Along with floods and fires, there is another type of natural disaster associated with California -- earthquakes. From Coalinga in 1983 to Loma Prieta (1989), Landers and Ferndale (1992), Northridge (1994), and more, the CCC has long been involved in earthquake cleanup and recovery efforts.
Corpsmembers helping with recovery efforts in San Francisco in 1989.
The CCC trains in emergency response and is ready to assist local and state agencies during these catastrophic events. Past efforts have included distributing food, water and other supplies to residents; cleaning up debris; dismantling hazardous chimneys and walls; and employing young people displaced by the earthquake. The CCC also assists with shelters managed by the Red Cross, and helps staff disaster assistance centers.
Just one day after the 1994 Northridge earthquake in Southern California, the CCC began recovery work. More than 170,000 hours and 315 dismantled chimneys later, the Corps completed its initial cleanup work. With the help of a subsequent federal grant, the CCC then hired nearly 200 young people from areas directly impacted by the quake.
Dismantling a chimney in Santa Clarita, after the 1994 Northridge quake.
Earthquakes are the type of disaster that happens without warning.
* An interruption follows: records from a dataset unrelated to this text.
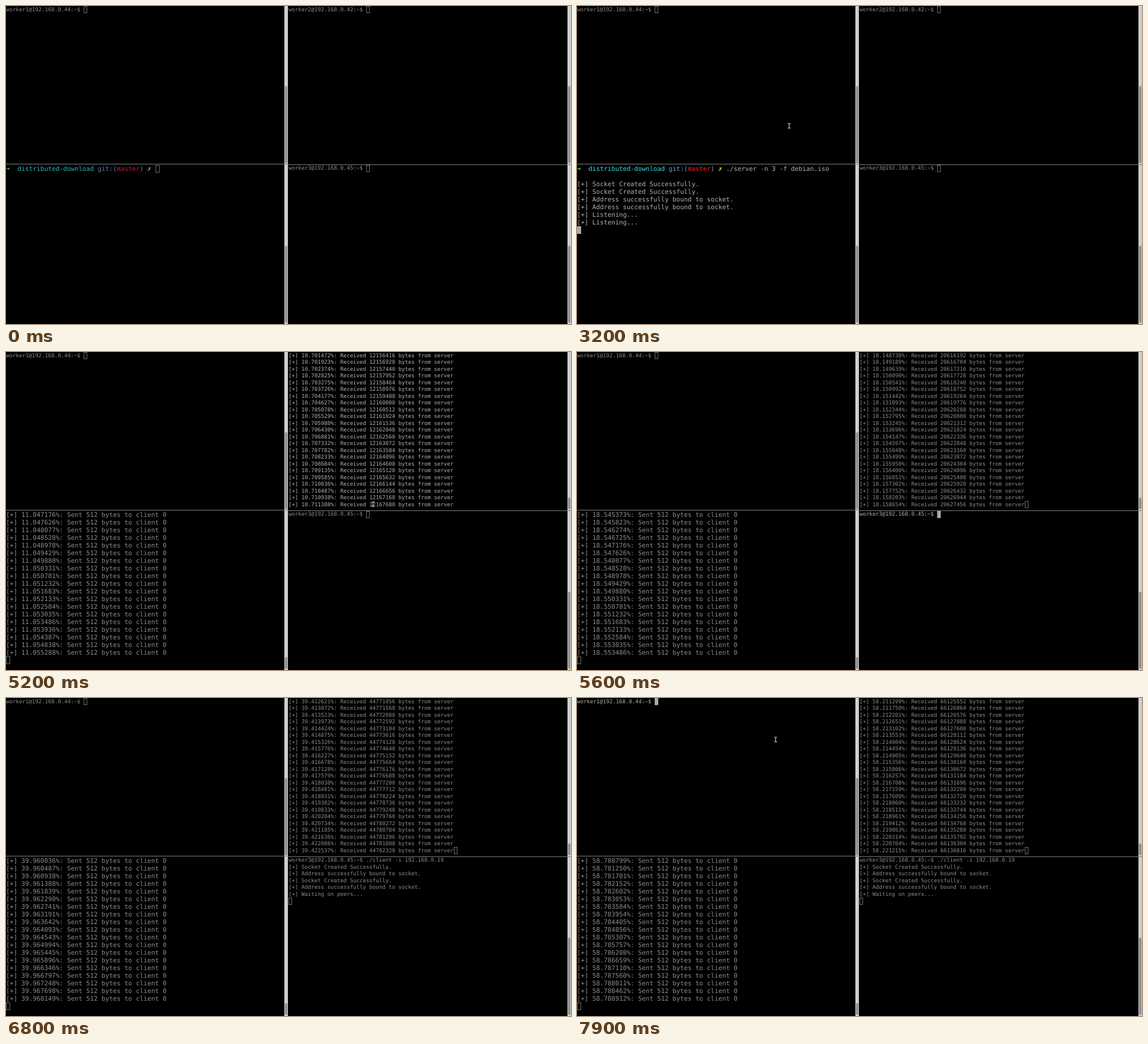
These frames come from a looping animation (960 by 540 pixels, 8000 ms). An HTML page:

```html
<!DOCTYPE html>
<html lang="en">
<head>
<meta charset="utf-8">
<title>Distributed download</title>
<style>
  html, body { margin: 0; width: 100%; height: 100%; overflow: hidden; background: #000; }
  #stage { position: relative; width: 960px; height: 540px; overflow: hidden; background: #000; }
  #stage * { position: absolute; box-sizing: border-box; }

  .term {
    margin: 0; color: #8c8c8c;
    font: 9.1355px/11.5px "DejaVu Sans Mono", monospace;
    text-rendering: geometricPrecision; white-space: pre;
  }
  .big { font-size: 10.796px; line-height: 13px; }
  .focus { color: #b0b0b0; }
  #stage .out { position: relative; top: 1px; }
  #stage .big .out { top: 0; }
  #stage .out span { position: static; }
  .arrow { color: #6eb52a; font-weight: bold; }
  .name { color: #2ab5b5; }
  .git { color: #5b7fa6; }
  .branch { color: #bf2121; }
  .mark { color: #caba3f; font-weight: bold; }
  .focus .arrow { color: #8ae234; }
  .focus .name { color: #34e2e2; }
  .focus .git { color: #729fcf; }
  .focus .branch { color: #ef2929; }
  .focus .mark { color: #fce94f; }

  .cursor { width: 6px; height: 12px; border: 1px solid #6c6c6c; }
  .big .cursor { width: 7px; height: 13px; }
  .focus .cursor { background: #aaa; border-color: #aaa; }

  .bar { top: 0; width: 6px; height: 540px; background: #cfcfcf; }
  .thumb { left: 1px; width: 4px; border-radius: 2px; background: #8e8e8e; }
  .rule { height: 1px; background: #7c7c7c; }
  #mouse { left: 0; top: 0; width: 7px; height: 11px; overflow: visible; }
</style>
</head>
<body>
<div id="stage">
  <div class="bar" style="left:473px"></div>
  <div class="bar" style="left:954px"></div>
  <div class="rule" style="left:0;top:268px;width:479px"></div>
  <div class="rule" style="left:479px;top:269px;width:481px"></div>
  <svg id="mouse" viewBox="0 0 7 11">
    <path d="M1 1.5H2.5L3.5 2.2L4.5 1.5H6M3.5 2.2V8.8M1 9.5H2.5L3.5 8.8L4.5 9.5H6"
      fill="none" stroke="#ccc" stroke-width="1.2"/>
  </svg>
</div>
<script>
const LOOP = 8000, STEP = 100, TOTAL = 113595733, PACKET = 512;
const stage = document.getElementById('stage');
const mouse = document.getElementById('mouse');

function add(parent, cls, tag = 'div') {
  const el = document.createElement(tag);
  el.className = cls;
  parent.insertBefore(el, parent === stage ? mouse : null);
  return el;
}

function makePane(x, y, barX, bottom, big = false) {
  const term = add(stage, big ? 'term big' : 'term', 'pre');
  term.style.left = x + 'px';
  term.style.top = y + 'px';
  const thumb = add(stage, 'thumb');
  thumb.style.left = barX + 1 + 'px';
  return {
    term, thumb, bottom,
    out: add(term, 'out'), cursor: add(term, 'cursor'),
    cw: big ? 6.5 : 5.5, lh: big ? 13 : 11.5
  };
}

const one = makePane(0, 0.5, 473, 267);
const two = makePane(480, 0.5, 954, 267);
const main = makePane(0, 270, 473, 538, true);
const three = makePane(480, 270, 954, 538);

// A null cursor column hides the cursor.
function show(pane, lines, row, col, focus, thumbSize = 131) {
  const html = lines.join('\n');
  if (pane.html !== html) pane.out.innerHTML = pane.html = html;
  pane.term.classList.toggle('focus', focus);
  const c = pane.cursor.style;
  c.display = col === null ? 'none' : 'block';
  c.left = col * pane.cw + 'px';
  c.top = row * pane.lh - 0.5 + 'px';
  pane.thumb.style.height = thumbSize + 'px';
  pane.thumb.style.top = pane.bottom - thumbSize + 'px';
}

// Linear interpolation over [time, value...] rows.
function along(keys, t) {
  const i = keys.findLastIndex(k => k[0] <= t);
  const [t0, ...a] = keys[i];
  const next = keys[i + 1];
  if (!next) return a;
  const k = (t - t0) / (next[0] - t0);
  return a.map((v, j) => v + (next[j + 1] - v) * k);
}

const received = [[4700, 512000], [5200, 12167680], [6100, 31201792],
  [6800, 44782320], [7900, 66136816], [8000, 68078128]];
const sent = [[4700, 1100], [5200, 24528], [6100, 61958],
  [6800, 88676], [7900, 130433], [8000, 134229]];

// Whole packets, counted from the last known byte count.
function bytesAt(t) {
  const base = received.filter(k => k[0] <= t).pop()[1];
  return base + PACKET * Math.round((along(received, t)[0] - base) / PACKET);
}

const percent = bytes => (bytes / TOTAL * 100).toFixed(6) + '%';
const log = (rows, last, line) => Array.from({ length: rows },
  (_, i) => '[+] ' + line(last - (rows - 1 - i) * PACKET));

const prompt = (n, ip) => `worker${n}@192.168.0.${ip}:~$ `;
const zsh = '<span class="arrow">➜</span>  <span class="name">distributed-download</span> ' +
  '<span class="git">git:(</span><span class="branch">master</span><span class="git">)</span> ' +
  '<span class="mark">✗</span> ';
const serverCmd = './server -n 3 -f debian.iso';
const clientCmd = './client -i 192.168.0.19';
const created = '[+] Socket Created Successfully.';
const bound = '[+] Address successfully bound to socket.';
const listening = '[+] Listening...';
const serverOut = ['', created, created, bound, bound, listening, listening];
const clientOut = [created, bound, created, bound, '[+] Waiting on peers...'];

const focusTimes = [[0, null], [600, main], [3800, two], [5500, three], [6500, null], [7600, one]];
const mousePaths = [
  [500, 1900, [[500, 222, 180], [1000, 238, 260], [1800, 240, 249]]],
  [3000, 4600, [[3000, 240, 249], [3600, 600, 110], [4100, 632, 172], [4500, 629, 190]]],
  [4800, 5600, [[4800, 629, 190], [5200, 623, 258], [5500, 630, 330]]],
  [6000, 6600, [[6000, 634, 340], [6200, 634, 340], [6500, 610, 524]]],
  [7500, 8000, [[7500, 390, 8], [7800, 340, 66], [7900, 337, 70]]]
];

function drawMain(t, focus) {
  if (t < 2600) {
    const n = Math.round(Math.min(1, Math.max(0, (t - 1900) / 600)) * serverCmd.length);
    show(main, [zsh + serverCmd.slice(0, n)], 0, 39 + n, focus);
  } else if (t < 4700) {
    show(main, [zsh + serverCmd, ...serverOut], 8, 0, focus);
  } else {
    const last = Math.round(along(sent, t)[0]) * PACKET;
    show(main, log(19, last, b => percent(b) + ': Sent 512 bytes to client 0'), 19, 0, focus, 20);
  }
}

function drawTwo(t, focus) {
  const head = prompt(2, 42);
  if (t < 4600) show(two, [head], 0, head.length, focus);
  else if (t < 4700) show(two, [head + clientCmd, ...clientOut], 6, 0, focus);
  else {
    const lines = log(23, bytesAt(t), b => `${percent(b)}: Received ${b} bytes from server`);
    show(two, lines, 22, focus ? null : 51, focus, 20);
  }
}

function drawThree(t, focus) {
  const head = prompt(3, 45);
  if (t < 5800) show(three, [head], 0, head.length, focus);
  else if (t < 5900) show(three, [head + clientCmd], 0, head.length + clientCmd.length, focus);
  else show(three, [head + clientCmd, ...clientOut], 6, 0, focus);
}

function draw(t) {
  const active = focusTimes.filter(f => f[0] <= t).pop()[1];
  const head = prompt(1, 44);
  show(one, [head], 0, head.length, active === one);
  drawTwo(t, active === two);
  drawMain(t, active === main);
  drawThree(t, active === three);

  const path = mousePaths.find(([from, to]) => t >= from && t < to);
  mouse.style.display = path ? 'block' : 'none';
  if (path) {
    const [x, y] = along(path[2], t);
    mouse.style.transform = `translate(${Math.round(x) - 3}px, ${Math.round(y) - 5}px)`;
  }
}

const start = performance.now();
function tick() {
  const t = (performance.now() - start) % LOOP;
  draw(Math.floor(t / STEP) * STEP);
  requestAnimationFrame(tick);
}
tick();
</script>
</body>
</html>
```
CCC response capabilities can mobilize quickly and work with those agencies needing critical resources to help those communities impacted.